There has been an explosion of stablecoins (or cryptocurrencies that trade at parity with fiat currencies) in the cryptocurrency ecosystem in the last month. Now a new alliance backed by two of the biggest players in the ecosystem plans to connect the stablecoins with fiat currencies. North America’s largest cryptocurrency exchange Coinbase and Goldman Sachs-backed fintech company Circle announced the CENTRE consortium today to “speed up” adoption of stablecoins backed by fiat currencies.
In a press release, Circle’s co-founders said that their vision was that of an “open global financial system built on crypto rails and blockchain infrastructure.” This vision, according to them, “requires industry leaders to collaborate to build interoperable protocols and standards.”
Problems With The Current Stablecoin Ecosystem
Stablecoins are expected to fulfill the promise of bitcoin as a medium for daily transaction. Typically, they are backed by fiat currencies, such as the US dollar, in a bank account. This strategy enables quick redemption in case of volatility and reassures investors about the stability of cryptocurrency markets.
But such coins have come under a cloud of suspicion this year after reports surfaced that Tether, the most famous example of such a stablecoin, may not have sufficient dollars backing its trading volume. The stablecoin, which shares the same management company as well-known cryptocurrency exchange Bitfinex, has failed to provide evidence of its reserves and refused to submit to a comprehensive public audit. The recent breaking of its peg to the US dollar and subsequent volatility in the prices of stablecoins across exchanges have further multiplied investor fears about stablecoins.
Circle, which bought cryptocurrency exchange Poloniex earlier this year, also has a stablecoin called USD Coin (USDC). Like Tether, it is backed by the US dollar and will begin trading on Coinbase as of today. “We see USDC as a major step towards a more open financial system. The advantage of a blockchain-based digital dollar – like USDC – is that it is easier to program, send, use in apps, and store locally than traditional US dollars,” Coinbase stated. Unlike Tether, however, USDC will be regulated and has promised to submit itself to public audits.

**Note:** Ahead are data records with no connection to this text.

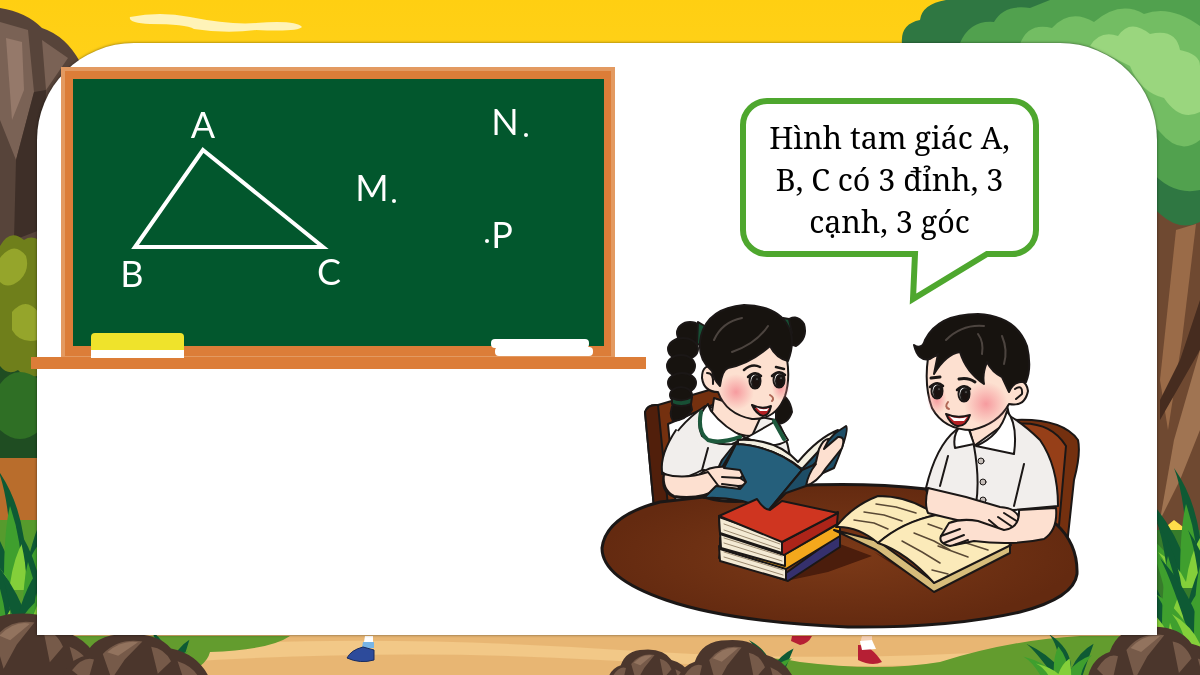
<!DOCTYPE html>
<html lang="vi">
<head>
<meta charset="utf-8">
<title>Hình tam giác</title>
<style>
:root{--sky:#ffd21a;--panel:#fff;--board:#02572d;--wood:#dc7d38;--wood-light:#e39a61;--bubble:#4ea72e;--ink:#1b1716;--skin:#fde0d0;--shirt:#f1eeec;--hair:#17130f;--table:#6b2e12;--chalk:#fff}
*{box-sizing:border-box;margin:0;padding:0}
html,body{width:1200px;height:675px;overflow:hidden}
.slide{position:relative;width:1200px;height:675px;overflow:hidden;background:var(--sky)}
.slide>*{position:absolute}
.scene{left:0;top:0;width:1200px;height:675px}
.panel{left:37px;top:43px;width:1120px;height:592px;background:var(--panel);border-radius:97px 97px 0 0;box-shadow:0 0 3px rgba(0,0,0,.55)}
.board{left:61px;top:67px;width:554px;height:291px;background:var(--wood);border:4px solid var(--wood-light);border-bottom-width:2px}
.board-face{position:absolute;left:8px;top:8px;width:531px;height:267px;background:var(--board)}
.ledge{left:31px;top:357px;width:615px;height:12px;background:var(--wood)}
.eraser{left:91px;top:333px;width:93px;height:25px;border-radius:4px 4px 0 0;background:linear-gradient(#efe32b 17px,#fff 17px)}
.chalk{height:9px;width:98px;border-radius:4px;background:var(--chalk)}
.chalk.upper{left:491px;top:339px}
.chalk.lower{left:495px;top:347px}
.label{color:var(--chalk);font:400 36px/40px Lato,"Open Sans",sans-serif;white-space:nowrap;transform:translateX(-50%)}
.dot{width:4px;height:4px;border-radius:50%;background:var(--chalk)}
.speech{left:740px;top:116px;width:299px;text-align:center;color:#000;font:400 31.5px/42px "Noto Serif",serif;white-space:nowrap;transform:scaleX(.967)}
.speech span{display:block}
</style>
</head>
<body>
<main class="slide">
<svg class="scene" viewBox="0 0 1200 675" aria-hidden="true">
<defs>
<linearGradient id="sky" x2="0" y2="1"><stop stop-color="#ffcf12"/><stop offset="1" stop-color="#ffe25a"/></linearGradient>
<g id="tuft"><path fill="#0e5a34" d="M-8 0Q-30-70-42-92Q-14-62 0-20Q-2-90-14-120Q14-80 14-20Q24-70 42-92Q34-40 28 0Z"/><path fill="#3f9f2e" d="M-24 0Q-34-40-46-56Q-20-40-8-10Q-8-60-2-84Q10-50 10-10Q20-44 40-60Q28-30 26 0Z"/><path fill="#84cf3a" d="M-14 0Q-20-24-30-36Q-10-24-2-6Q2-34 12-50Q14-24 14 0Z"/></g>
<g id="boulder"><path fill="#4b362c" d="M-70 45Q-72 10-48 2Q-40-22-12-22Q18-24 30-6Q62 2 70 45Z"/><path fill="#765a49" d="M-60 18Q-50 2-40 6L-46 32ZM-32 0Q-18-18 4-14L-12 6L-24 28ZM12-8Q24-6 30 8L18 22ZM36 8Q56 16 58 38L42 30Z"/><path fill="#92735e" d="M-28-2Q-14-16 0-13L-18 2Z"/></g>
</defs>
<rect width="1200" height="675" fill="url(#sky)"/>
<path fill="#fff3b8" d="M130 17Q160 11 190 17Q230 25 256 23Q296 20 302 27Q298 32 256 30Q226 34 194 29Q186 24 150 24Q128 23 130 17Z"/>
<rect y="455" width="50" height="80" fill="#b96d2c"/>
<path fill="#57443a" d="M0 8Q26 12 42 28Q66 36 80 62L60 130L40 250H0Z"/>
<path fill="#7a6255" d="M0 22L28 30L34 92L16 160L0 120ZM42 40L68 58L46 90Z"/>
<path fill="#3e2f28" d="M34 92L46 90L40 230L14 240L16 160Z"/>
<path fill="#95796a" d="M6 38L22 42L24 90L12 120Z"/>
<path fill="#1f4d22" d="M0 330H40V458H0Z"/>
<path fill="#6f7f1b" d="M0 246Q10 228 24 240Q36 232 48 250V370Q30 384 18 370Q8 376 0 366Z"/>
<path fill="#95a52b" d="M0 258Q14 240 26 256Q30 270 20 280Q8 290 0 282ZM12 312Q26 296 38 312V340Q20 344 12 330Z"/>
<path fill="#2f6f25" d="M0 384Q16 362 40 380V430Q20 448 0 430Z"/>
<rect y="520" width="45" height="155" fill="#569b2d"/>
<rect y="628" width="1200" height="47" fill="#e8b673"/>
<path fill="#f2c887" d="M180 646Q380 634 620 650T1100 644V660Q800 672 600 660T180 662Z"/>
<path fill="#639c2e" d="M0 636H290Q270 650 210 652Q206 668 180 675H0ZM690 675Q740 650 800 662Q880 672 940 662Q1010 640 1080 636H1200V675Z"/>
<g><path fill="#fff" d="M365 636h8v12h-10z"/><path fill="#78b5e6" d="M363 642h11v6h-12z"/><path fill="#2d4b9b" stroke="#182b5f" d="M347 658Q351 650 363 647L374 650V660Q360 664 347 658Z"/></g>
<g fill="#b61f34"><path d="M792 636H812Q808 644 800 645L791 641Z"/><path d="M858 645Q870 644 882 662Q872 667 858 660Z"/><path fill="#f5d0b4" d="M862 636h10v8h-12z"/><path fill="#fff" d="M860 641l12-1 4 9-14 1z"/></g>
<path fill="#6f4931" d="M1156 210H1200V540L1174 520L1150 540Z"/>
<path fill="#9a6b48" d="M1176 230L1196 224L1182 340L1168 430L1160 380Z"/>
<path fill="#462c1f" d="M1200 300L1180 360L1160 400V420L1200 350Z"/>
<path fill="#a07452" d="M1200 350L1174 440L1160 520L1180 480L1200 430Z"/>
<path fill="#2f7742" d="M902 44Q900 24 920 20Q922 4 946 0H1200V222Q1180 232 1160 214Q1120 180 1120 120Q1020 90 902 44Z"/>
<path fill="#51a14e" d="M960 43Q970 20 994 22Q1004 4 1030 8L1050 0H1200V190Q1172 196 1150 170L1100 80Q1020 70 960 43Z"/>
<path fill="#73bd63" d="M1020 44Q1028 22 1052 28Q1070 8 1094 22Q1120 0 1144 14Q1170 4 1200 26V140Q1180 156 1160 132Q1120 90 1090 64Z"/>
<path fill="#9ad67e" d="M1090 46Q1100 30 1118 36Q1130 18 1150 34Q1176 28 1180 50Q1200 54 1200 66V112Q1180 122 1164 98Q1140 92 1130 66Z"/>
<path fill="#377c2b" d="M1155 530H1200V650H1155Z"/>
<use href="#tuft" x="12" y="590"/><use href="#tuft" x="30" y="646"/><use href="#tuft" x="-2" y="660"/>
<use href="#tuft" x="1188" y="588"/><use href="#tuft" x="1170" y="640"/><use href="#tuft" x="1202" y="650"/>
<use href="#tuft" transform="translate(160 672) scale(.7 .35)"/><use href="#tuft" transform="translate(760 676) scale(.8 .3)"/><use href="#tuft" transform="translate(1060 676) scale(.8 .35)"/>
<use href="#boulder" transform="translate(30 638) scale(1.1)"/><use href="#boulder" transform="translate(138 654) scale(1.1 .9)"/>
<use href="#boulder" transform="translate(652 664) scale(.65)"/><use href="#boulder" transform="translate(738 660) scale(.9)"/><use href="#boulder" transform="translate(1160 650) scale(1.05)"/>
</svg>

<section class="panel"></section>
<section class="board"><div class="board-face"></div></section>
<div class="ledge"></div>
<div class="eraser"></div>
<div class="chalk upper"></div>
<div class="chalk lower"></div>

<svg class="scene" viewBox="0 0 1200 675" role="img" aria-label="Hình tam giác ABC trên bảng và khung lời thoại">
<polygon points="203,150 323,247 135,247" fill="none" stroke="#fff" stroke-width="4"/>
<path fill="#fff" stroke="#4ea72e" stroke-width="6" d="M767 101H1012A24 24 0 0 1 1036 125V230A24 24 0 0 1 1012 254H987L913 299L915 254H767A24 24 0 0 1 743 230V125A24 24 0 0 1 767 101Z"/>
</svg>

<span class="label" style="left:203px;top:104px">A</span>
<span class="label" style="left:132px;top:253px">B</span>
<span class="label" style="left:329px;top:251px">C</span>
<span class="label" style="left:372px;top:167px">M</span><i class="dot" style="left:392px;top:199px"></i>
<span class="label" style="left:505px;top:101px">N</span><i class="dot" style="left:524px;top:133px"></i>
<span class="label" style="left:502px;top:214px">P</span><i class="dot" style="left:485px;top:239px"></i>
<p class="speech"><span>Hình tam giác A,</span><span>B, C có 3 đỉnh, 3</span><span>cạnh, 3 góc</span></p>

<svg class="scene" viewBox="0 0 1200 675" role="img" aria-label="Hai bạn học sinh đọc sách bên bàn tròn">
<defs>
<radialGradient id="tabletop"><stop stop-color="#7c3a18"/><stop offset="1" stop-color="#642a10"/></radialGradient>
<radialGradient id="blush"><stop stop-color="#f58f96" stop-opacity=".85"/><stop offset="1" stop-color="#f58f96" stop-opacity="0"/></radialGradient>
<g id="eye"><ellipse rx="5.5" ry="7.5" fill="#fff"/><ellipse cx="1" cy="1" rx="4" ry="6" fill="#1b1210"/><circle cx="2" cy="-2" r="1.5" fill="#fff"/><path d="M-7-4Q0-11 6-5" fill="none" stroke="#1b1716" stroke-width="2.5"/></g>
</defs>
<g stroke="#1b1716" stroke-width="2" stroke-linejoin="round" stroke-linecap="round">
<g class="chairs" fill="#74300f">
<path d="M645 412Q647 404 658 405L716 388L724 400L668 424L676 506L654 508Z"/><path fill="#511f0b" d="M658 405L668 506L654 508L645 412Q648 404 658 405Z"/>
<path d="M1014 420Q1062 418 1078 440Q1081 454 1074 480L1067 545Q1064 552 1054 550L1048 470Z"/><path fill="#963f18" d="M1014 424Q1050 420 1066 446L1057 548L1048 545L1040 450Z"/>
</g>

<g class="girl">
<g fill="#17130f">
<path d="M785 322Q796 312 804 324Q808 338 796 346L784 342Z"/>
<path d="M776 392Q790 396 792 412Q788 424 776 424Z"/>
<ellipse cx="690" cy="333" rx="13" ry="11"/><ellipse cx="683" cy="349" rx="15" ry="11"/><ellipse cx="681" cy="366" rx="14" ry="11"/><ellipse cx="682" cy="383" rx="14" ry="10"/><ellipse cx="681" cy="395" rx="11" ry="8"/>
<path d="M674 402Q668 414 673 421Q686 420 692 410L690 400Z"/></g>
<path fill="#174f34" d="M672 398Q682 403 692 397L691 404Q681 408 672 404ZM698 322L708 328L703 346L697 344ZM783 318L789 319L792 333L786 333Z"/>
<path fill="#f1eeec" d="M705 406Q676 426 664 454L662 474L704 470L728 482L790 456Q786 432 776 420Z"/>
<path fill="#fde0d0" d="M714 398L712 412Q728 436 752 436L762 414Z"/>
<path fill="#fff" d="M708 404Q694 418 702 436Q714 446 732 444L746 438Q724 428 711 411ZM746 438L776 421L788 440Q776 448 762 444Z"/>
<path fill="none" stroke="#1d5a3d" stroke-width="4" d="M701 412Q697 432 708 440Q720 444 740 437M774 421L784 439"/>
<path fill="#fde0d0" d="M716 368Q702 362 702 378Q704 392 718 392Q726 414 752 419Q776 420 785 396Q792 374 784 346L738 342Z"/>
<path fill="none" d="M707 373Q714 373 713 384"/>
<circle cx="736" cy="392" r="18" fill="url(#blush)" stroke="none"/><ellipse cx="781" cy="388" rx="9" ry="13" fill="url(#blush)" stroke="none"/>
<path fill="#17130f" d="M712 371Q696 358 701 336Q708 308 744 305Q778 306 788 326Q796 340 788 361Q776 358 770 346Q750 364 728 368Q722 370 720 386Q714 380 712 371Z"/>
<path fill="none" stroke="#4c443f" d="M714 340Q722 322 742 318M732 352Q756 344 768 326"/>
<use href="#eye" x="755" y="381"/><use href="#eye" x="779" y="380"/>
<path fill="none" stroke-width="2.5" d="M744 370Q752 363 760 367M776 367L784 369"/>
<path fill="none" stroke="#b06756" d="M770 395Q775 398 772 401"/>
<path fill="#b32024" d="M752 405Q762 410 771 406Q769 416 763 416Q756 414 752 405Z"/>
<path fill="#fff" stroke="none" d="M756 407Q763 411 769 408L767 411H760Z"/>
<path fill="#fde0d0" d="M664 474Q660 492 674 497Q700 500 724 490L740 488Q748 478 744 468Q732 462 718 470L700 476Z"/>
<path fill="#f1eeec" d="M676 430Q660 454 662 472Q678 484 702 470L708 448"/>
<path fill="#1d4d66" d="M738 440Q770 438 796 462L802 466Q822 440 846 426Q850 430 834 468Q792 486 768 511Q740 496 704 498L722 460Z"/>
<path fill="#f4efe0" d="M738 440Q776 438 798 462Q818 438 838 430L802 469Q774 446 738 446Z"/>
<path fill="#255f7b" d="M736 444Q774 446 802 470L768 511Q740 496 704 498Z"/>
<path fill="none" stroke="#102f41" d="M802 468L768 511"/>
<path fill="#fde0d0" d="M700 474Q714 462 742 470Q746 474 740 478L746 482Q746 486 738 486L740 490Q724 494 708 488Z"/>
<path fill="none" d="M722 477L740 478M722 484L738 486"/>
<path fill="#fde0d0" d="M804 487Q818 482 826 468L842 448Q846 436 838 437L824 449L829 439Q824 438 819 449L816 462Q808 470 800 484Z"/>
</g>

<g class="boy">
<path fill="#fde0d0" d="M928 486Q924 506 930 516L998 530Q1018 528 1019 518L1006 508L960 496Z"/>
<path fill="#f1eeec" d="M956 430Q936 446 926 488L964 498L978 508L1014 510L1058 506Q1058 466 1040 440Q1024 424 1008 415Z"/>
<path fill="none" d="M948 456L940 486M1024 464L1014 506M974 446Q980 480 976 504"/>
<path fill="#fde0d0" d="M968 424L974 446L1010 420L1006 400Z"/>
<path fill="#fff" d="M962 424Q952 434 955 448L974 444L968 427ZM1007 411Q1018 424 1014 454L976 446Q1000 436 1007 411Z"/>
<g fill="#c7bfba" stroke-width="1"><circle cx="981" cy="461" r="3"/><circle cx="983" cy="482" r="3"/><circle cx="983" cy="500" r="3"/></g>
<path fill="#fde0d0" d="M1010 384Q1026 376 1028 391Q1025 407 1009 404Q998 424 972 430Q944 430 932 408Q924 386 928 358L970 346L1008 362Z"/>
<path fill="none" d="M1015 389Q1023 384 1022 394L1016 399"/>
<circle cx="986" cy="404" r="22" fill="url(#blush)" stroke="none"/><ellipse cx="937" cy="400" rx="10" ry="14" fill="url(#blush)" stroke="none"/>
<path fill="#17130f" d="M930 359Q918 362 914 345Q922 350 925 340Q938 314 978 314Q1016 316 1027 346Q1032 368 1026 382Q1014 380 1009 392L1002 377Q992 372 987 362Q982 374 984 384Q966 372 960 352Q946 354 934 374L938 354Z"/>
<path fill="none" stroke="#4c443f" d="M946 340Q962 324 984 326M982 354Q984 342 978 334M1004 364Q1008 350 1002 336"/>
<use href="#eye" x="937" y="391"/><use href="#eye" x="964" y="394"/>
<path fill="none" stroke-width="3" d="M931 378L940 377M959 379Q968 377 975 382"/>
<path fill="none" stroke="#b06756" d="M948 402Q944 407 949 409"/>
<path fill="#b32024" d="M946 414Q957 419 970 415Q966 427 957 426Q950 424 946 414Z"/><path fill="#fff" stroke="none" d="M949 416Q958 420 967 417L964 421H954Z"/>
</g>

<path class="table" fill="url(#tabletop)" stroke-width="3" d="M704 497Q748 510 792 486Q862 482 926 489L940 516L1056 524Q1078 544 1077 574Q1074 598 1020 612Q950 628 848 627Q730 622 666 600Q602 578 602 548Q606 516 660 502Z"/>
<g fill="#4b1d0c" stroke="none"><path d="M786 581L840 544L872 556L828 572Z"/><path d="M932 590L874 552L900 566Z"/></g>

<g class="girl-front">
<path fill="#fde0d0" d="M664 474Q662 490 674 496Q700 500 720 488L708 472Q684 480 664 474Z"/>
<path fill="#255f7b" d="M736 444Q774 446 802 470L768 511Q740 496 704 498L716 486L740 489L746 482L740 470L724 468Z"/>
<path fill="#1d4d66" d="M802 470L816 464Q808 474 806 486L786 493L768 511Z"/>
</g>

<g class="book-stack">
<path fill="#35306d" d="M720 553L786 573L840 534V547L788 581L719 558Z"/>
<path fill="#f4ead4" d="M719 546L786 565V580L720 561Z"/>
<path fill="#f4a81c" d="M720 538L784 555L840 523V536L786 569L720 549Z"/>
<path fill="#f4ead4" d="M720 532L785 551V566L721 548Z"/>
<path fill="#ad2419" d="M719 516L782 542L838 512L837 524L784 555L720 534Z"/>
<path fill="#f4ead4" d="M719 517L782 539V553L720 533Z"/>
<path fill="#cf3520" d="M719 516L757 499Q764 510 770 510L782 501L838 513L782 542Z"/>
<path fill="none" stroke="#9c8a70" stroke-width="1" d="M724 524L780 544M724 530L780 549M724 538L782 556M724 543L782 561M724 552L783 570M724 557L783 575"/>
</g>

<g class="open-book">
<path fill="#d7bd7b" d="M834 530L876 550L934 592L1010 553V544L934 582L878 541Z"/>
<path fill="#fbeab9" d="M878 496Q910 496 936 515Q904 522 878 543Q858 526 836 527Q852 506 878 496Z"/>
<path fill="#fbeab9" d="M936 515Q976 516 1011 545L934 583Q906 552 878 543Q902 522 936 515Z"/>
<path fill="none" stroke="#5a4935" stroke-width="1.5" d="M876 504L896 507L916 513M864 512L884 515L902 521M854 520L874 523L888 529M928 524L942 529M914 533L934 541L950 550M902 541L922 552L940 563M938 546L968 557M960 541L988 550M932 570L948 574"/>
</g>
<g class="boy-arms" fill="#fde0d0">
<path d="M928 488Q924 504 928 513L944 517L1000 530Q1016 531 1019 518Q1016 508 1000 507L966 497Z"/><path fill="none" d="M998 517L1014 528M1004 513L1018 522M989 520L1002 531"/>
<path d="M1056 508Q1058 530 1044 539Q1012 546 974 541L950 546Q938 543 941 536L949 523Q962 518 978 521L1004 530Q1020 528 1019 510Z"/><path fill="none" d="M941 536L960 529M944 543L964 535M954 545L968 540"/>
</g>
</g>
</svg>
</main>
</body>
</html>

The stablecoin’s price jumped slightly before returning to stability during the recent decline in stablecoin prices. (But that might also be due to the fact that trading volumes for the coin are fairly low since it began trading only on Oct 8).
CENTRE’s fix to problems in the current ecosystem is to have stablecoins that adhere to a uniform approach that is compliant with existing regulations. For example, members of its consortium should have Anti-Money Laundering (AML) and Know Your Customer (KYC) practices in place and will have to submit to regular public audits for their reserves. The idea is to have an ecosystem that eases the flow of stablecoins between smart contracts, thereby making daily transactions possible between different contracts. To that end, interoperable standards and protocols will help developers integrate CENTRE into their respective stablecoins.
Investing in cryptocurrencies and other Initial Coin Offerings ("ICOs") is highly risky and speculative, and this article is not a recommendation by Investopedia or the writer to invest in cryptocurrencies or other ICOs. Since each individual's situation is unique, a qualified professional should always be consulted before making any financial decisions. Investopedia makes no representations or warranties as to the accuracy or timeliness of the information contained herein. As of the date this article was written, the author owns 0.21 bitcoin and 1 Litecoin.